(THE DATA Opens)
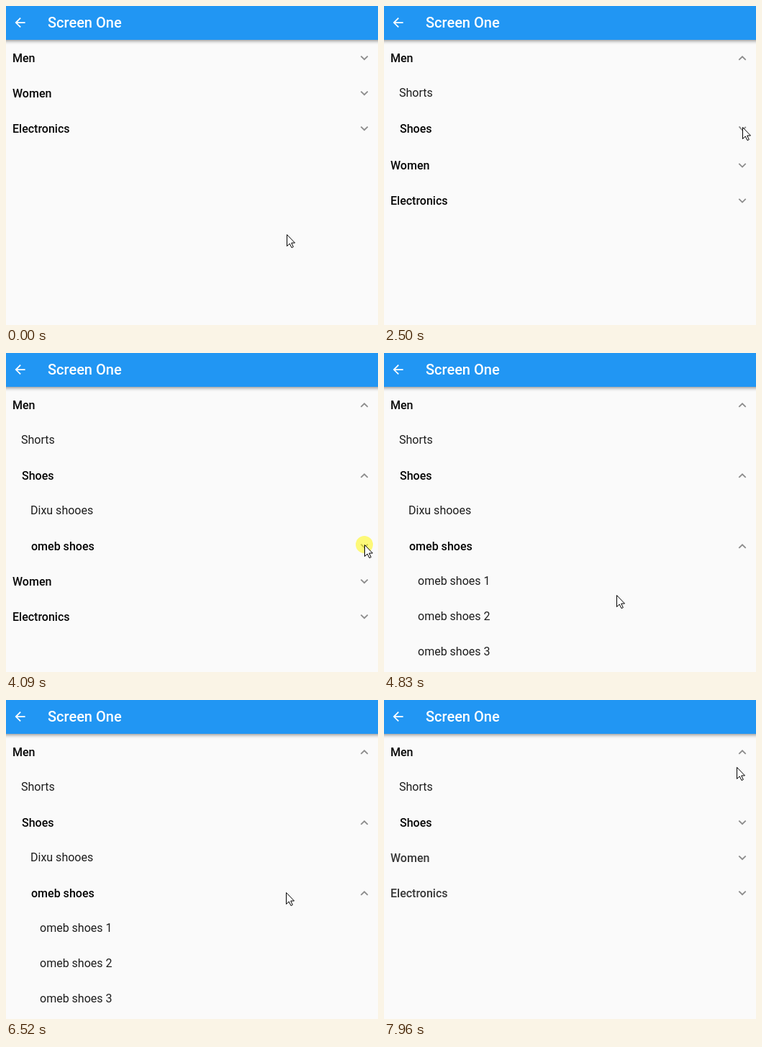
Animation of 517x443 px, one loop 8000 ms. Source, as an HTML page with a canvas:

```html
<!DOCTYPE html>
<html lang="en">
<head>
<meta charset="utf-8">
<title>Expandable list</title>
<style>
  html, body { margin: 0; height: 100%; overflow: hidden; background: #fafafa; }
  canvas { display: block; }
</style>
</head>
<body>
<canvas id="stage" width="517" height="443"></canvas>
<script>
const ctx = document.getElementById('stage').getContext('2d');
const W = 517, H = 443, LOOP = 8000;
const BAR = 47, ROW = 49, INDENT = 13;
const TOGGLE = 200, PRESS = 190;

// Click times
const MEN = 1310, SHOES = 2480, BRAND = 4110, SHOES_CLOSE = 7380;
const clicks = [MEN, SHOES, BRAND, SHOES_CLOSE];
const drag = { from: 5820, to: 6250 };

const leaf = text => ({ text });
const group = (text, open, close, ...kids) => ({ text, open, close, kids });
const list = [
  group('Men', MEN, Infinity,
    leaf('Shorts'),
    group('Shoes', SHOES, SHOES_CLOSE,
      leaf('Dixu shooes'),
      group('omeb shoes', BRAND, Infinity,
        ...[1, 2, 3].map(n => leaf('omeb shoes ' + n))))),
  group('Women', Infinity, Infinity),
  group('Electronics', Infinity, Infinity)
];

// Pointer moves; it rests between them
const move = (from, to, x, y) => ({ from, to, x, y });
const toChevron = (from, to, row) => move(from, to, 498, 70 + row * ROW);
const moves = [
  move(0, 0, 390, 317),
  toChevron(50, 750, 0),
  toChevron(1480, 2130, 2),
  toChevron(2940, 3800, 4),
  move(4190, 4830, 323, 336),
  move(5030, 5200, 322, 355),
  move(5200, 5670, 331, 93),
  move(5780, drag.from, 327, 113),
  move(drag.from, drag.to, 298, 369),
  move(drag.to, 6840, 506, 136),
  toChevron(6840, 7050, 2),
  move(7500, 7960, 490, 93)
];

const backArrow = new Path2D('M20 11H7.83l5.59-5.59L12 4l-8 8 8 8 1.41-1.41L7.83 13H20z');
const chevron = new Path2D('M-4.7-2.6L0 2 4.7-2.6');
const arrow = new Path2D('M.5.5V16.5L4.2 13 7 18.6 9.3 17.5 6.7 12H11.5Z');

const clamp = v => Math.min(1, Math.max(0, v));
const easeIn = v => v ** 1.67;
const smooth = v => v * v * (3 - 2 * v);

function openness(item, t) {
  if (!item.kids) return 0;
  const v = t < item.close ? (t - item.open) / TOGGLE : 1 - (t - item.close) / TOGGLE;
  return easeIn(clamp(v));
}

const kidsHeight = (item, t) => item.kids.reduce((sum, kid) => sum + height(kid, t), 0);

function height(item, t) {
  const f = openness(item, t);
  return ROW + (f && f * kidsHeight(item, t));
}

function label(text, x, y, size, weight, color) {
  ctx.font = `${weight} ${size}px Roboto, sans-serif`;
  ctx.fillStyle = color;
  ctx.fillText(text, x, y);
}

function drawItem(item, y, depth, t) {
  const mid = y + ROW / 2, x = 8 + depth * INDENT;
  if (!item.kids) {
    label(item.text, x, mid + 5.5, 16, 400, '#1d1d1d');
    return;
  }
  const faded = !item.kids.length && t > SHOES_CLOSE + TOGGLE / 2;
  label(item.text, x + 1, mid + 6.5, 16, 500, faded ? '#363636' : '#050505');

  const f = openness(item, t);
  ctx.save();
  ctx.translate(498, mid + .75);
  ctx.rotate(f * Math.PI);
  ctx.strokeStyle = '#8c8c8c';
  ctx.lineWidth = 1.8;
  ctx.stroke(chevron);
  ctx.restore();

  if (!f) return;
  // Children stay centred in the clip while it grows or shrinks
  const full = kidsHeight(item, t);
  ctx.save();
  ctx.beginPath();
  ctx.rect(0, y + ROW, W, full * f);
  ctx.clip();
  drawItems(item.kids, y + ROW - full * (1 - f) / 2, depth + 1, t);
  ctx.restore();
}

function drawItems(items, y, depth, t) {
  for (const item of items) {
    drawItem(item, y, depth, t);
    y += height(item, t);
  }
}

function drawBar() {
  ctx.save();
  ctx.shadowColor = 'rgba(0,0,0,.45)';
  ctx.shadowBlur = 5;
  ctx.shadowOffsetY = 1.5;
  ctx.fillStyle = '#2196f3';
  ctx.fillRect(-10, -10, W + 20, BAR + 10);
  ctx.restore();

  ctx.save();
  ctx.translate(9, 12.5);
  ctx.scale(.88, .88);
  ctx.fillStyle = '#fff';
  ctx.fill(backArrow);
  ctx.restore();
  label('Screen One', 58, 30, 20, 500, '#fff');
}

function pointerAt(t) {
  let { x, y } = moves[0];
  for (const m of moves.slice(1)) {
    const k = smooth(clamp((t - m.from) / (m.to - m.from)));
    x += (m.x - x) * k;
    y += (m.y - y) * k;
  }
  return [Math.round(x), Math.round(y)];
}

function drawPointer(t) {
  const [x, y] = pointerAt(t);
  const pressed = clicks.some(c => t >= c - PRESS && t < c) || (t >= drag.from && t < drag.to);
  if (pressed) {
    ctx.fillStyle = 'rgba(255,248,0,.52)';
    ctx.beginPath();
    ctx.arc(x, y, 12, 0, 7);
    ctx.fill();
  }
  ctx.save();
  ctx.translate(x, y);
  ctx.fillStyle = '#fff';
  ctx.strokeStyle = '#000';
  ctx.lineWidth = 1;
  ctx.fill(arrow);
  ctx.stroke(arrow);
  ctx.restore();
}

function render(now) {
  const t = now % LOOP;
  ctx.fillStyle = '#fafafa';
  ctx.fillRect(0, 0, W, H);
  drawItems(list, BAR, 0, t);
  drawBar();
  drawPointer(t);
}

const start = performance.now();
(function frame() {
  render(performance.now() - start);
  requestAnimationFrame(frame);
})();
</script>
</body>
</html>
```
(THE DATA Closes)
**REQUIREMENT**
Every record should be duplicated exactly, though any picture in it must be left out.

**COMPLETED EXERCISE**
Animation of 517x443 px, one loop 8000 ms. Source, as an HTML page with a canvas:

```html
<!DOCTYPE html>
<html lang="en">
<head>
<meta charset="utf-8">
<title>Expandable list</title>
<style>
  html, body { margin: 0; height: 100%; overflow: hidden; background: #fafafa; }
  canvas { display: block; }
</style>
</head>
<body>
<canvas id="stage" width="517" height="443"></canvas>
<script>
const ctx = document.getElementById('stage').getContext('2d');
const W = 517, H = 443, LOOP = 8000;
const BAR = 47, ROW = 49, INDENT = 13;
const TOGGLE = 200, PRESS = 190;

// Click times
const MEN = 1310, SHOES = 2480, BRAND = 4110, SHOES_CLOSE = 7380;
const clicks = [MEN, SHOES, BRAND, SHOES_CLOSE];
const drag = { from: 5820, to: 6250 };

const leaf = text => ({ text });
const group = (text, open, close, ...kids) => ({ text, open, close, kids });
const list = [
  group('Men', MEN, Infinity,
    leaf('Shorts'),
    group('Shoes', SHOES, SHOES_CLOSE,
      leaf('Dixu shooes'),
      group('omeb shoes', BRAND, Infinity,
        ...[1, 2, 3].map(n => leaf('omeb shoes ' + n))))),
  group('Women', Infinity, Infinity),
  group('Electronics', Infinity, Infinity)
];

// Pointer moves; it rests between them
const move = (from, to, x, y) => ({ from, to, x, y });
const toChevron = (from, to, row) => move(from, to, 498, 70 + row * ROW);
const moves = [
  move(0, 0, 390, 317),
  toChevron(50, 750, 0),
  toChevron(1480, 2130, 2),
  toChevron(2940, 3800, 4),
  move(4190, 4830, 323, 336),
  move(5030, 5200, 322, 355),
  move(5200, 5670, 331, 93),
  move(5780, drag.from, 327, 113),
  move(drag.from, drag.to, 298, 369),
  move(drag.to, 6840, 506, 136),
  toChevron(6840, 7050, 2),
  move(7500, 7960, 490, 93)
];

const backArrow = new Path2D('M20 11H7.83l5.59-5.59L12 4l-8 8 8 8 1.41-1.41L7.83 13H20z');
const chevron = new Path2D('M-4.7-2.6L0 2 4.7-2.6');
const arrow = new Path2D('M.5.5V16.5L4.2 13 7 18.6 9.3 17.5 6.7 12H11.5Z');

const clamp = v => Math.min(1, Math.max(0, v));
const easeIn = v => v ** 1.67;
const smooth = v => v * v * (3 - 2 * v);

function openness(item, t) {
  if (!item.kids) return 0;
  const v = t < item.close ? (t - item.open) / TOGGLE : 1 - (t - item.close) / TOGGLE;
  return easeIn(clamp(v));
}

const kidsHeight = (item, t) => item.kids.reduce((sum, kid) => sum + height(kid, t), 0);

function height(item, t) {
  const f = openness(item, t);
  return ROW + (f && f * kidsHeight(item, t));
}

function label(text, x, y, size, weight, color) {
  ctx.font = `${weight} ${size}px Roboto, sans-serif`;
  ctx.fillStyle = color;
  ctx.fillText(text, x, y);
}

function drawItem(item, y, depth, t) {
  const mid = y + ROW / 2, x = 8 + depth * INDENT;
  if (!item.kids) {
    label(item.text, x, mid + 5.5, 16, 400, '#1d1d1d');
    return;
  }
  const faded = !item.kids.length && t > SHOES_CLOSE + TOGGLE / 2;
  label(item.text, x + 1, mid + 6.5, 16, 500, faded ? '#363636' : '#050505');

  const f = openness(item, t);
  ctx.save();
  ctx.translate(498, mid + .75);
  ctx.rotate(f * Math.PI);
  ctx.strokeStyle = '#8c8c8c';
  ctx.lineWidth = 1.8;
  ctx.stroke(chevron);
  ctx.restore();

  if (!f) return;
  // Children stay centred in the clip while it grows or shrinks
  const full = kidsHeight(item, t);
  ctx.save();
  ctx.beginPath();
  ctx.rect(0, y + ROW, W, full * f);
  ctx.clip();
  drawItems(item.kids, y + ROW - full * (1 - f) / 2, depth + 1, t);
  ctx.restore();
}

function drawItems(items, y, depth, t) {
  for (const item of items) {
    drawItem(item, y, depth, t);
    y += height(item, t);
  }
}

function drawBar() {
  ctx.save();
  ctx.shadowColor = 'rgba(0,0,0,.45)';
  ctx.shadowBlur = 5;
  ctx.shadowOffsetY = 1.5;
  ctx.fillStyle = '#2196f3';
  ctx.fillRect(-10, -10, W + 20, BAR + 10);
  ctx.restore();

  ctx.save();
  ctx.translate(9, 12.5);
  ctx.scale(.88, .88);
  ctx.fillStyle = '#fff';
  ctx.fill(backArrow);
  ctx.restore();
  label('Screen One', 58, 30, 20, 500, '#fff');
}

function pointerAt(t) {
  let { x, y } = moves[0];
  for (const m of moves.slice(1)) {
    const k = smooth(clamp((t - m.from) / (m.to - m.from)));
    x += (m.x - x) * k;
    y += (m.y - y) * k;
  }
  return [Math.round(x), Math.round(y)];
}

function drawPointer(t) {
  const [x, y] = pointerAt(t);
  const pressed = clicks.some(c => t >= c - PRESS && t < c) || (t >= drag.from && t < drag.to);
  if (pressed) {
    ctx.fillStyle = 'rgba(255,248,0,.52)';
    ctx.beginPath();
    ctx.arc(x, y, 12, 0, 7);
    ctx.fill();
  }
  ctx.save();
  ctx.translate(x, y);
  ctx.fillStyle = '#fff';
  ctx.strokeStyle = '#000';
  ctx.lineWidth = 1;
  ctx.fill(arrow);
  ctx.stroke(arrow);
  ctx.restore();
}

function render(now) {
  const t = now % LOOP;
  ctx.fillStyle = '#fafafa';
  ctx.fillRect(0, 0, W, H);
  drawItems(list, BAR, 0, t);
  drawBar();
  drawPointer(t);
}

const start = performance.now();
(function frame() {
  render(performance.now() - start);
  requestAnimationFrame(frame);
})();
</script>
</body>
</html>
```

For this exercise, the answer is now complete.